October has been one of the most painful months in years. Obviously the 10% plunge to 1,820 crushed bulls’ spirits, convincing many to sell reactively at steep discounts. But just as shocking was bouncing as quick as we fell. It started as the selloff bears have been predicting for years and they jumped on the short bandwagon with reckless abandon. Unfortunately, rather than take quick profits, most bears were whacked by this historically powerful short-squeeze. They climbed over each other to buy back their shorts and provided the bulk of the lift from 1,875 to 1,975. But as we return to record highs, most bears have already covered for a loss. Without their buying, what keeps pushing us higher? Now the market switched back to humiliating bulls, this time piling on a mountain of regret for anyone who sold the dip. Two-weeks ago they sold defensively, fearing catastrophic losses, now they are buying, fearing being left behind.

The ironic thing is despite the towering losses many traders took this month, October will be a fairly good month, setting up for a very respectable 1% gain. There is a huge swath of investors wishing they were up 1% for the month. But their pain is someone else’s gain.

But enough reflection, where do we go from here? Expect the rate of gains to slow as the market struggles with 2,000 resistance. This consolidation could last days or weeks, but plan for an eventual upside breakout. The recent plunge flushed out almost all the available supply. Anyone that held through a 10% selloff demonstrated an iron stomach and won’t be selling any time soon. That keeps supply tight and makes it easy for the market to continue rallying on low volume into year-end as regretful sellers crawl back into the market.



About the Author

Jani Ziedins (pronounced Ya-nee) is a full-time investor and financial analyst that has successfully traded stocks and options for nearly three decades. He has an undergraduate engineering degree from the Colorado School of Mines and two graduate business degrees from the University of Colorado Denver. His prior professional experience includes engineering at Fortune 500 companies, small business consulting, and managing investment real estate.
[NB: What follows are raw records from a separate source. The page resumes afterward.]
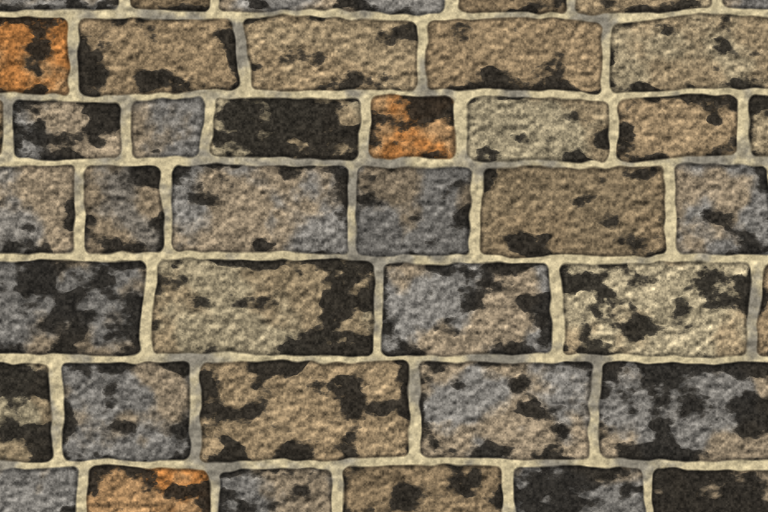
Reproduce this texture procedurally as a Shadertoy shader.

```glsl
// Weathered sandstone wall: seven uneven courses of rough blocks in pale mortar.

const int COURSES = 7;
// Heights of the bed joints, bottom to top, in canvas heights
const float BEDS[8] = float[8](-0.10, 0.092, 0.299, 0.497, 0.682, 0.813, 0.972, 1.13);
// Mean block length and first upright joint of each course
const vec2 BOND[7] = vec2[7](vec2(0.283, 0.15), vec2(0.365, 0.07), vec2(0.370, 0.32),
    vec2(0.293, 0.10), vec2(0.244, 0.20), vec2(0.371, 0.16), vec2(0.322, 0.18));

const vec3 GREY   = vec3(0.47, 0.455, 0.43);
const vec3 BROWN  = vec3(0.53, 0.455, 0.35);
const vec3 BUFF   = vec3(0.63, 0.58, 0.47);
const vec3 RUST   = vec3(0.64, 0.43, 0.24);
const vec3 SOOT   = vec3(0.15, 0.14, 0.125);
const vec3 MORTAR = vec3(0.80, 0.74, 0.59);

float hash(vec2 p) {
    vec3 q = fract(vec3(p.xyx) * 0.1031);
    q += dot(q, q.yzx + 33.33);
    return fract((q.x + q.y) * q.z);
}

float noise(vec2 p) {
    vec2 cell = floor(p), f = fract(p);
    f = f * f * (3.0 - 2.0 * f);
    return mix(mix(hash(cell), hash(cell + vec2(1, 0)), f.x),
               mix(hash(cell + vec2(0, 1)), hash(cell + vec2(1, 1)), f.x), f.y);
}

float fbm(vec2 p) {
    float sum = 0.0, gain = 0.52;
    for (int i = 0; i < 5; i++) {
        sum += gain * noise(p);
        p = mat2(1.6, 1.2, -1.2, 1.6) * p + 17.3;
        gain *= 0.5;
    }
    return sum;
}

// Position of the upright joint to the left of block k
float jointX(float k, int course) {
    float jitter = hash(vec2(k + 31.0, float(course) * 7.0 + 5.0)) - 0.5;
    return BOND[course].y + BOND[course].x * (k + 0.5 * jitter);
}

float roundedBox(vec2 p, vec2 halfSize, float radius) {
    vec2 q = abs(p) - halfSize + radius;
    return length(max(q, 0.0)) + min(max(q.x, q.y), 0.0) - radius;
}

// Signed distance to the block around p (negative inside); id is its cell
float blockDistance(vec2 p, out vec2 id) {
    int course = 0;
    for (int i = 1; i < COURSES; i++) course += int(p.y > BEDS[i]);

    float k = floor((p.x - BOND[course].y) / BOND[course].x);
    if (p.x < jointX(k, course)) k -= 1.0;
    else if (p.x >= jointX(k + 1.0, course)) k += 1.0;
    id = vec2(k + 20.0, float(course));

    vec2 low = vec2(jointX(k, course), BEDS[course]);
    vec2 high = vec2(jointX(k + 1.0, course), BEDS[course + 1]);
    vec2 gap = vec2(0.007, 0.004) + 0.006 * noise(p * 9.0 + 40.0);
    return roundedBox(p - 0.5 * (low + high), 0.5 * (high - low) - gap, 0.014);
}

// Wavy, ragged joints
vec2 warp(vec2 p) {
    vec2 wide = vec2(noise(p * 6.0), noise(p * 5.0 + 60.0)) - 0.5;
    vec2 fine = vec2(noise(p * 38.0 + 9.0), noise(p * 38.0 + 80.0)) - 0.5;
    return p + 0.016 * wide + 0.007 * fine;
}

float relief(vec2 p) {
    return fbm(p * 22.0) + 0.5 * noise(p * vec2(80.0, 95.0));
}

vec3 blockColor(vec2 id, vec2 p) {
    float kind = hash(id * 3.7 + 11.0);
    vec3 tint = mix(GREY, BROWN, smoothstep(0.3, 0.65, kind));
    tint = mix(tint, BUFF, smoothstep(0.72, 0.84, kind));
    tint = mix(tint, RUST, step(0.93, kind));
    // Tan and pale stains within the block
    float stain = fbm(p * 9.0 + id * 5.1);
    tint = mix(tint, BROWN * 1.08, 0.65 * smoothstep(0.46, 0.62, stain));
    return tint * (0.88 + 0.24 * hash(id + 71.0));
}

void mainImage(out vec4 fragColor, in vec2 fragCoord) {
    vec2 p = fragCoord / iResolution.y;
    float pixel = 1.0 / iResolution.y;

    vec2 id;
    float dist = blockDistance(warp(p), id);
    float depth = max(-dist, 0.0);
    float inside = 1.0 - smoothstep(-0.001 - pixel, 0.001 + pixel, dist);

    // Raking light from the upper left, and sandy grain
    float slope = relief(p) - relief(p + vec2(-0.002, 0.004));
    float grain = 0.6 * noise(p * 160.0) + 0.4 * noise(p * 310.0 + 5.0) - 0.5;

    // Stone face, with soot gathering in hollows and along the edges
    vec3 stone = blockColor(id, p);
    float sootiness = mix(-0.13, 0.04, hash(id * 1.9 + 3.0));
    float rim = 1.0 - smoothstep(0.0, 0.035, depth);
    float patches = fbm(p * vec2(17.0, 23.0) + id * 3.3) + sootiness + 0.09 * rim + 0.08 * grain;
    stone *= 1.0 + 1.5 * slope + 0.65 * grain;
    stone = mix(stone, SOOT * (1.0 + grain), 0.88 * smoothstep(0.51, 0.62, patches));
    stone *= mix(0.6, 1.0, smoothstep(0.0, 0.010, depth));

    // Mortar, dirty in places
    float dirt = smoothstep(0.48, 0.72, fbm(p * 13.0 + 90.0));
    vec3 mortar = mix(MORTAR, GREY, 0.75 * dirt);
    mortar *= 1.0 + 0.7 * slope + 0.3 * grain;

    fragColor = vec4(clamp(mix(mortar, stone, inside), 0.0, 1.0), 1.0);
}
```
He is now fortunate enough to trade full-time from home, affording him the luxury of spending extra time with his wife and two children.